Instead, it has become a powerhouse in the 21st century, focusing on core businesses like steel and automobiles and seizing opportunities, including the hugely profitable outsourcing business, that came with India's dramatic economic transformation.
A slew of recent acquisitions, including for Britain's Tetley Tea and Boston's Ritz Carlton Hotel, have thrust the Tata conglomerate -- which comprises 98 companies and was largely unknown outside India until recently -- into the global spotlight.
A year ago, Tata Steel Ltd. became the world's sixth-biggest steelmaker when it bought Britain-based Corus Group for $13 billion. Then in January, Tata Motors Ltd.
grabbed the world's attention when it unveiled the planet's cheapest car: a $2,500 four-seater that could change the global auto industry.
Surprising naysayers, the company has also been named the preferred bidder for Ford Motor's Jaguar and Land Rover businesses.
"We have been thinking bigger than we have done in the past," said Chairman Ratan N. Tata, 70, in a rare interview at Bombay House, the group's headquarters since 1926. "We have been bolder ... and we have been more aggressive in the marketplace."
In five years through March 2007, annual group sales more than doubled to $29 billion, while market capitalization of its 27 listed companies increased six-fold, to $78 billion. The numbers do not include Corus, whose sales totaled $19 billion in 2006.
While recent rapid earnings growth at Tata Steel and Tata Motors has slowed, net profit at Tata Consultancy, India's biggest outsourcing company, continues to rise, climbing 21 percent in the October-December quarter.
The globalization strategy will only get bigger, said the barrel-chested Tata.
"We are at an early stage," he said. "We are still feeling our way."
The resurgence of the 140-year-old Tata brand is as much a story of the country's economic rise as it is about the success of the chairman, whose ascent to the top job in 1991 coincided with the beginning of India's shift from a socialist-style state to a market economy.
For decades after India's independence from Britain in 1947, the government fixed prices, imposed curbs on foreign goods and capital, brought draconian tax laws and set limits to what a company could produce. The restrictive regime stifled growth and bred corruption.
The Tata Group was hit harder than others because it strove to create a business culture that emphasized transparency and integrity. Tata executives are known for refusing to pay bribes, a widespread Indian practice, and their lifestyles are mostly modest.
Ratan Tata, a bachelor, lives in a beachfront Mumbai apartment and is driven to work in an inexpensive Tata sedan.
When Ratan took over the company from his gregarious uncle, J.R.D. Tata, India's economy was starting to open up, but the Tata group was almost falling apart. Sales were sluggish and government controls had limited new investments.

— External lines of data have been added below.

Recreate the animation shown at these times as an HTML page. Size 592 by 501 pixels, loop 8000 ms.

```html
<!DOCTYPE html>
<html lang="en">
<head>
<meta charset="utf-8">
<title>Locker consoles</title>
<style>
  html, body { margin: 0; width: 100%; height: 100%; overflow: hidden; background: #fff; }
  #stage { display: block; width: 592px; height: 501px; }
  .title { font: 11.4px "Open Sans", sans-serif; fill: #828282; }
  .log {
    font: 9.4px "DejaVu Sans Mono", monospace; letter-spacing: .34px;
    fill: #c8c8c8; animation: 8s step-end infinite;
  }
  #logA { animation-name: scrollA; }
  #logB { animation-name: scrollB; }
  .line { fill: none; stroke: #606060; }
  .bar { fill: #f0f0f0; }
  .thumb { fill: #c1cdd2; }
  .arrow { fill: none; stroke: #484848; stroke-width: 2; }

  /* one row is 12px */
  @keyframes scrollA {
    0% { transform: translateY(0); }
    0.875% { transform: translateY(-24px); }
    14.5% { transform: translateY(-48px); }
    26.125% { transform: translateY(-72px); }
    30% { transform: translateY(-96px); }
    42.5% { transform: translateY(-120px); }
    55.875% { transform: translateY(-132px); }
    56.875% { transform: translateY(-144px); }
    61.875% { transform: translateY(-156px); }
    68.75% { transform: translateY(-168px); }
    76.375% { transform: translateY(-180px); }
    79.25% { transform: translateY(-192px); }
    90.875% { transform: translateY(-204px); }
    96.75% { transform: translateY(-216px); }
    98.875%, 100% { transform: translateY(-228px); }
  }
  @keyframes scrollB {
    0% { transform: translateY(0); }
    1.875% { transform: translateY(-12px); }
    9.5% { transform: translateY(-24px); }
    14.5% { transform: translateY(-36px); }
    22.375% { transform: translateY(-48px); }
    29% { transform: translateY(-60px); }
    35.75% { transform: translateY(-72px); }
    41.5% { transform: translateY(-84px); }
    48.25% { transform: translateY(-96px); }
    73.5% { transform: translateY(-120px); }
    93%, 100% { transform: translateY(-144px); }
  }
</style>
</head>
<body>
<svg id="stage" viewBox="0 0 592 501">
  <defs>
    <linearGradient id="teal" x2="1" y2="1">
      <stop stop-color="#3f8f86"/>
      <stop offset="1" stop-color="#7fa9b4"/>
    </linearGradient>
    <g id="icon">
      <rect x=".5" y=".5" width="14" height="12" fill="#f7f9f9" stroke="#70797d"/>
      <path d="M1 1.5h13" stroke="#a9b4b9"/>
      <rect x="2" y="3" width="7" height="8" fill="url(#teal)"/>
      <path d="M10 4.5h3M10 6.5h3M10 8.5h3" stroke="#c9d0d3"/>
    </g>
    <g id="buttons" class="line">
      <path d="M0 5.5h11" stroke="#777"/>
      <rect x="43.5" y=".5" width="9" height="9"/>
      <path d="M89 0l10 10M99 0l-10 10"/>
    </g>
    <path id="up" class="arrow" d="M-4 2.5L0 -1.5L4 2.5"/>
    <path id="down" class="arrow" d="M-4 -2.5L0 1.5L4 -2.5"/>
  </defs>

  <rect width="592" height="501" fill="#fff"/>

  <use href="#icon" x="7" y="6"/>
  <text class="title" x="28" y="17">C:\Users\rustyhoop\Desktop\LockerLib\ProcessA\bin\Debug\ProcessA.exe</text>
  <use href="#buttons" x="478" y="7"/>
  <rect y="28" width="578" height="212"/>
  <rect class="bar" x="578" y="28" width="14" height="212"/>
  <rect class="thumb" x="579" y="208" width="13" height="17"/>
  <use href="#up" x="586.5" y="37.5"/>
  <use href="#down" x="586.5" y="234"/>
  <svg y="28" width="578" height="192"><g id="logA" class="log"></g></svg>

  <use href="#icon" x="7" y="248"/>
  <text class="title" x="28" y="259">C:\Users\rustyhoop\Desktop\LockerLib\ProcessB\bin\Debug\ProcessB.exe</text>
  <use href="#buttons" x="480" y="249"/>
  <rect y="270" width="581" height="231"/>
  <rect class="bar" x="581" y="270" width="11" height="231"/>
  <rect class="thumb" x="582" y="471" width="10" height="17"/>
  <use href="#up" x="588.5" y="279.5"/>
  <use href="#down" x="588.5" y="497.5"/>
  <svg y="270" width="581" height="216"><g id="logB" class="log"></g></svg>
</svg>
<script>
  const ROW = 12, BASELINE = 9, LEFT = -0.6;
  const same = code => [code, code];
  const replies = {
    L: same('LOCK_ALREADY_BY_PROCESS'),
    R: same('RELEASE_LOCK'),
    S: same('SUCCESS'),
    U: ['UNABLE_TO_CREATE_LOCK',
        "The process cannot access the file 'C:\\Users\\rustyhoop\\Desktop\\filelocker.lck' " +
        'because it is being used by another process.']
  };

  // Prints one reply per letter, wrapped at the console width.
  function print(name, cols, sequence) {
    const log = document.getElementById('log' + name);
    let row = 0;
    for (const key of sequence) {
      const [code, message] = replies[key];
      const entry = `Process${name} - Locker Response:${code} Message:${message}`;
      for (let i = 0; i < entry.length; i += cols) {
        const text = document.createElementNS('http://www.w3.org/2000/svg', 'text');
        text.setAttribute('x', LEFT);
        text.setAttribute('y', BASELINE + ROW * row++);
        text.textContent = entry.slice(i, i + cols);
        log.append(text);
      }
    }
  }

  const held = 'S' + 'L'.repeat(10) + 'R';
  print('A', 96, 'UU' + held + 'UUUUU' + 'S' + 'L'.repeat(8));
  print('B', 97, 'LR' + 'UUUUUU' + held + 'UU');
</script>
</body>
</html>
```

Unlike his uncle, Ratan took charge from the start. It took him years to clean up the mess from the power struggles, pushing out a generation of executives and jettisoning peripheral businesses.
At Tata Steel, tens of thousands of jobs were cut. Tata Motors built the first fully Indian-designed car, the Indica -- a roomy hatchback rolled out in 1998.
Just as the group's fortunes were reviving, the Indian economy hit a slump. That's when it became compelling for Tata to look overseas.
What followed was a massive push to acquire businesses abroad. Nearly 30 overseas buyouts have since helped the group's international revenues grow fourfold to $11 billion and contributed more than a third to its total sales last year.